Chris Pratt: From 'Parks and Recreation' to 'Guardians of the Galaxy'

From 'Parks and Recreation' to 'Guardians of the Galaxy'

He was homeless in Hawaii when he got his big break. Now the comic actor Chris Pratt is Hollywood's new favourite action star
How live cinema screenings can boost arts audiences

How live cinema screenings can boost arts audiences

Broadcasting plays and exhibitions to cinemas is a sure-fire box office smash
Shipping container hotels: Pop-up hotels filling a niche

Pop-up hotels filling a niche

Spending the night in a shipping container doesn't sound appealing, but these mobile crash pads are popping up at the summer's biggest events
Native American headdresses are not fashion accessories

Feather dust-up

A Canadian festival has banned Native American headwear. Haven't we been here before?
Boris Johnson's war on diesel

Boris Johnson's war on diesel

11m cars here run on diesel. It's seen as a greener alternative to unleaded petrol. So why is London's mayor on a crusade against the black pump?
5 best waterproof cameras

Splash and flash: 5 best waterproof cameras

Don't let water stop you taking snaps with one of these machines that will take you from the sand to meters deep
Louis van Gaal interview: Manchester United manager discusses tactics and rebuilding after the David Moyes era

Louis van Gaal interview

Manchester United manager discusses tactics and rebuilding after the David Moyes era
Will Gore: The goodwill shown by fans towards Alastair Cook will evaporate rapidly if India win the series

Will Gore: Outside Edge

The goodwill shown by fans towards Alastair Cook will evaporate rapidly if India win the series
The children were playing in the street with toy guns. The air strikes were tragically real

The air strikes were tragically real

The children were playing in the street with toy guns
Boozy, ignorant, intolerant, but very polite – The British, as others see us

Britain as others see us

Boozy, ignorant, intolerant, but very polite
How did our legends really begin?

How did our legends really begin?

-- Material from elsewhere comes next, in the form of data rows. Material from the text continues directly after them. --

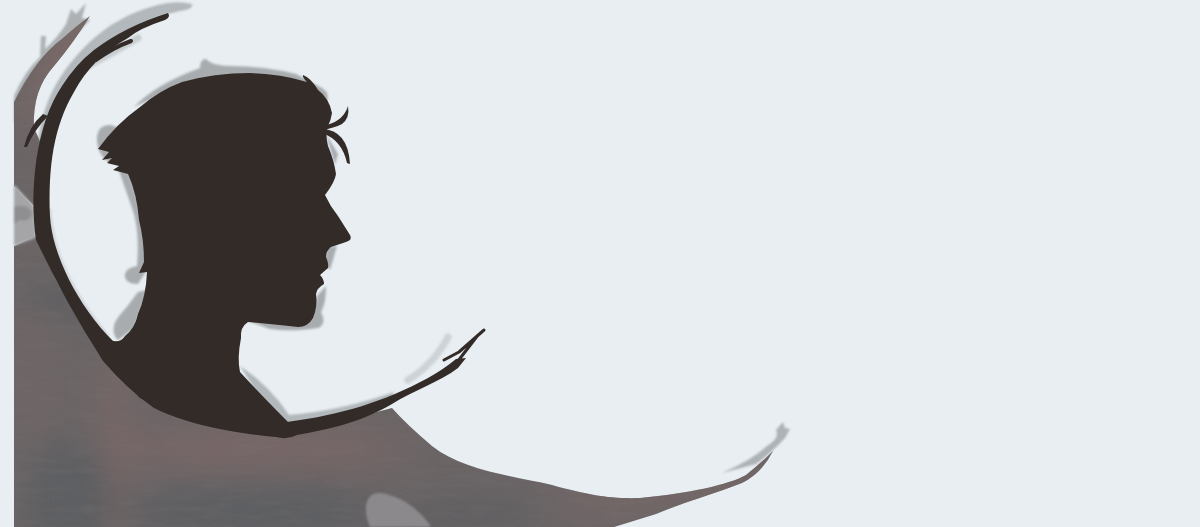
<!DOCTYPE html>
<html lang="en">
<head>
<meta charset="utf-8">
<title>Silhouette in a crescent</title>
<style>
  :root {
    --paper: #e8eef2;
    --ink: #332b28;
    --cloth: #6b6566;
    --cloth-rose: #806a68;
    --cloth-slate: #5d5e62;
    --wash: #7d8183;
  }
  html, body { margin: 0; height: 100%; overflow: hidden; background: var(--paper); }
  .banner { display: block; width: 1200px; height: 527px; }
  .paper { fill: var(--paper); }
  .ink { fill: var(--ink); }
  .ink-line { fill: none; stroke: var(--ink); stroke-linecap: round; stroke-linejoin: round; }
  .cloth { fill: var(--cloth); }
  .rose { fill: var(--cloth-rose); }
  .slate { fill: var(--cloth-slate); }
  .wash { fill: var(--wash); }
  .wash-line { fill: none; stroke: var(--wash); stroke-linecap: round; stroke-linejoin: round; }
</style>
</head>
<body>
<svg class="banner" viewBox="0 0 1200 527" role="img" aria-label="Dark profile of a young man inside a brushed crescent, with a sweeping painted cloak">
  <defs>
    <path id="cloak-shape" d="M14 246 L36 236 Q60 300 110 358 L150 400 L284 436 L392 408 Q406 424 432 446 C462 470 512 476 552 485 C588 495 610 499 640 498 C690 493 728 485 746 475 Q762 462 773 451 Q762 473 742 483 C714 494 684 502 656 514 L614 527 H14 Z"/>
    <path id="tail-shape" d="M90 16 Q74 28 62 39 Q36 58 14 102 V186 L34 206 L44 150 L34 128 Q32 90 54 66 Q74 42 90 16 Z"/>
    <clipPath id="cloak-clip">
      <use href="#cloak-shape"/>
      <use href="#tail-shape"/>
    </clipPath>
    <filter id="soft" x="-50%" y="-50%" width="200%" height="200%"><feGaussianBlur stdDeviation="16"/></filter>
    <filter id="damp" x="-20%" y="-20%" width="140%" height="140%"><feGaussianBlur stdDeviation="1.3"/></filter>
    <filter id="grain" x="0" y="0" width="100%" height="100%">
      <feTurbulence type="fractalNoise" baseFrequency="0.03 0.16" numOctaves="4" seed="8"/>
      <feColorMatrix values="0 0 0 0 0.2  0 0 0 0 0.18  0 0 0 0 0.18  1.4 0 0 0 -0.52"/>
    </filter>
  </defs>

  <rect class="paper" width="1200" height="527"/>

  <g id="cloak">
    <g id="cloak-tail-wash" filter="url(#damp)" opacity=".55">
      <path class="wash" d="M14 96 Q24 72 40 57 L41 36 L46 36 L45 49 Q58 37 66 24 L71 9 L76 14 L86 3 L82 18 L90 20 Q54 56 34 94 L14 124 Z"/>
    </g>
    <use class="cloth" href="#cloak-shape"/>
    <use class="cloth" href="#tail-shape"/>
    <g id="cloak-shading" clip-path="url(#cloak-clip)">
      <g filter="url(#soft)">
        <path class="rose" d="M60 20 L100 8 L76 60 L40 130 L24 120 Z"/>
        <rect class="rose" x="104" y="360" width="22" height="180" opacity=".8"/>
        <rect class="rose" x="28" y="310" width="14" height="120" opacity=".6"/>
        <ellipse class="rose" cx="260" cy="448" rx="150" ry="20" opacity=".7"/>
        <ellipse class="slate" cx="70" cy="500" rx="44" ry="60"/>
        <ellipse class="slate" cx="250" cy="512" rx="130" ry="28"/>
        <ellipse class="slate" cx="70" cy="300" rx="50" ry="16"/>
        <ellipse class="slate" cx="470" cy="516" rx="70" ry="20" opacity=".7"/>
        <path class="rose" d="M540 486 L780 450 L740 500 L600 520 Z" opacity=".5"/>
      </g>
      <rect x="14" y="0" width="780" height="527" filter="url(#grain)" opacity=".3"/>
    </g>
    <g id="cloak-light-patches" filter="url(#damp)">
      <path fill="#a5a5a7" d="M14 184 L34 206 L36 238 L14 246 Z"/>
      <path fill="#8f8e91" d="M14 207 Q26 203 32 212 Q31 223 20 220 L14 224 Z"/>
      <path fill="#8b898b" d="M370 527 C362 508 366 494 378 493 C400 494 421 511 431 527 Z"/>
    </g>
    <g id="cloak-tip-wash" filter="url(#damp)" opacity=".55">
      <path class="wash" d="M722 473 Q752 460 767 446 Q780 438 776 430 L783 422 L785 428 L790 429 L785 438 Q770 454 756 464 Z"/>
    </g>
  </g>

  <path id="crescent-window" class="paper" d="M170 15 C95 42 45 100 42 200 C44 270 76 318 117 352 C150 400 210 424 286 428 C370 420 430 390 470 340 L330 240 L290 20 Z"/>

  <g id="crescent-wash" filter="url(#damp)">
    <path class="wash" opacity=".5" d="M38 142 C44 96 62 72 80 52 C104 26 130 12 158 5 Q176 0 192 4 Q194 9 180 11 Q150 17 128 32 Q92 52 68 84 Q50 110 44 146 Z"/>
    <path class="wash-line" opacity=".3" stroke-width="7" d="M88 66 Q114 52 138 38"/>
    <path class="wash-line" opacity=".3" stroke-width="2" d="M50 210 Q53 270 108 336"/>
    <path class="wash-line" opacity=".25" stroke-width="7" d="M408 380 Q434 364 448 337"/>
    <path class="wash" opacity=".5" d="M240 366 Q270 386 289 415 Q340 411 394 392 L390 404 L290 426 L268 410 Z"/>
  </g>

  <g id="head-wash" class="wash" filter="url(#damp)" opacity=".6">
    <path d="M134 107 Q156 84 200 68 Q200 59 206 59 Q212 66 230 66 Q264 66 296 74 L318 86 Q329 90 328 100 L300 88 Q240 70 184 84 Z"/>
    <path d="M97 136 Q99 124 111 125 L124 130 L112 164 Q96 156 97 136 Z"/>
    <path d="M118 168 L128 172 Q144 210 147 270 L138 284 Q124 284 125 274 Q126 268 137 266 Q140 230 132 208 Z"/>
    <path d="M138 292 L148 290 L134 328 L118 340 Q111 334 115 322 Q120 314 126 308 Z"/>
    <path d="M248 321 Q266 322 300 324 Q316 316 317 296 L326 286 Q326 304 321 312 Q327 324 318 328 Q290 332 270 329 Z"/>
    <path d="M326 134 L338 154 L335 165 Z"/>
    <path d="M328 247 L337 246 L330 270 L324 262 Z"/>
  </g>

  <g id="crescent">
    <path class="ink" d="M168 13 Q171 17 165 20 Q140 28 128 38 Q92 58 74 92 C54 126 48 166 50 216 C52 254 78 306 113 341 L150 362 L250 394 L287 422 C340 415 384 402 428 378 Q444 369 456 359 L466 358 L458 368 C440 382 414 390 392 404 C362 422 326 430 297 435 Q288 440 276 437 C232 433 186 424 154 408 Q128 390 103 361 Q64 300 36 240 C29 190 36 124 62 86 Q76 64 94 50 Q126 26 168 13 Z"/>
    <path class="ink" d="M24 147 Q29 126 43 114 L48 116 Q34 130 27 147 Z"/>
    <path class="ink-line" stroke-width="3" d="M484 330 L459 352 L444 360 M478 335 L458 361"/>
    <path class="ink-line" stroke-width="4" d="M96 60 Q112 48 131 41"/>
  </g>

  <g id="profile">
    <path class="ink" d="M98 149 Q116 124 140 107 Q160 90 182 82 Q214 73 250 73 Q282 74 307 82 Q302 77 303 75 Q311 78 318 90 Q329 98 332 113 Q331 120 328 126 Q325 134 328 146 Q334 160 336 174 Q335 182 325 195 Q330 206 338 216 L350 235 Q353 240 346 242 L331 247 Q326 251 326 257 Q329 264 328 268 L320 275 Q324 279 324 284 Q317 288 316 294 Q318 306 313 318 Q308 327 298 327 Q270 324 248 322 Q240 327 241 338 Q237 358 240 372 Q262 396 289 423 L284 437 L200 424 L140 398 L103 359 L110 340 Q120 344 125 336 Q135 328 138 314 Q146 296 147 272 L139 273 L144 262 Q144 240 139 220 Q137 194 128 174 L113 170 L119 166 L107 163 L112 158 L102 160 L109 152 Z"/>
    <g id="stray-hair" class="ink">
      <path d="M327 125 Q344 120 348 106 Q350 118 342 124 Q334 128 322 130 Z"/>
      <path d="M322 129 Q348 130 350 164 L347 163 Q342 140 322 133 Z"/>
    </g>
  </g>
</svg>
</body>
</html>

Applying the theory of evolution to the world's many mythologies
Watch out: Lambrusco is back on the menu

Lambrusco is back on the menu

Naff Seventies corner-shop staple is this year's Aperol Spritz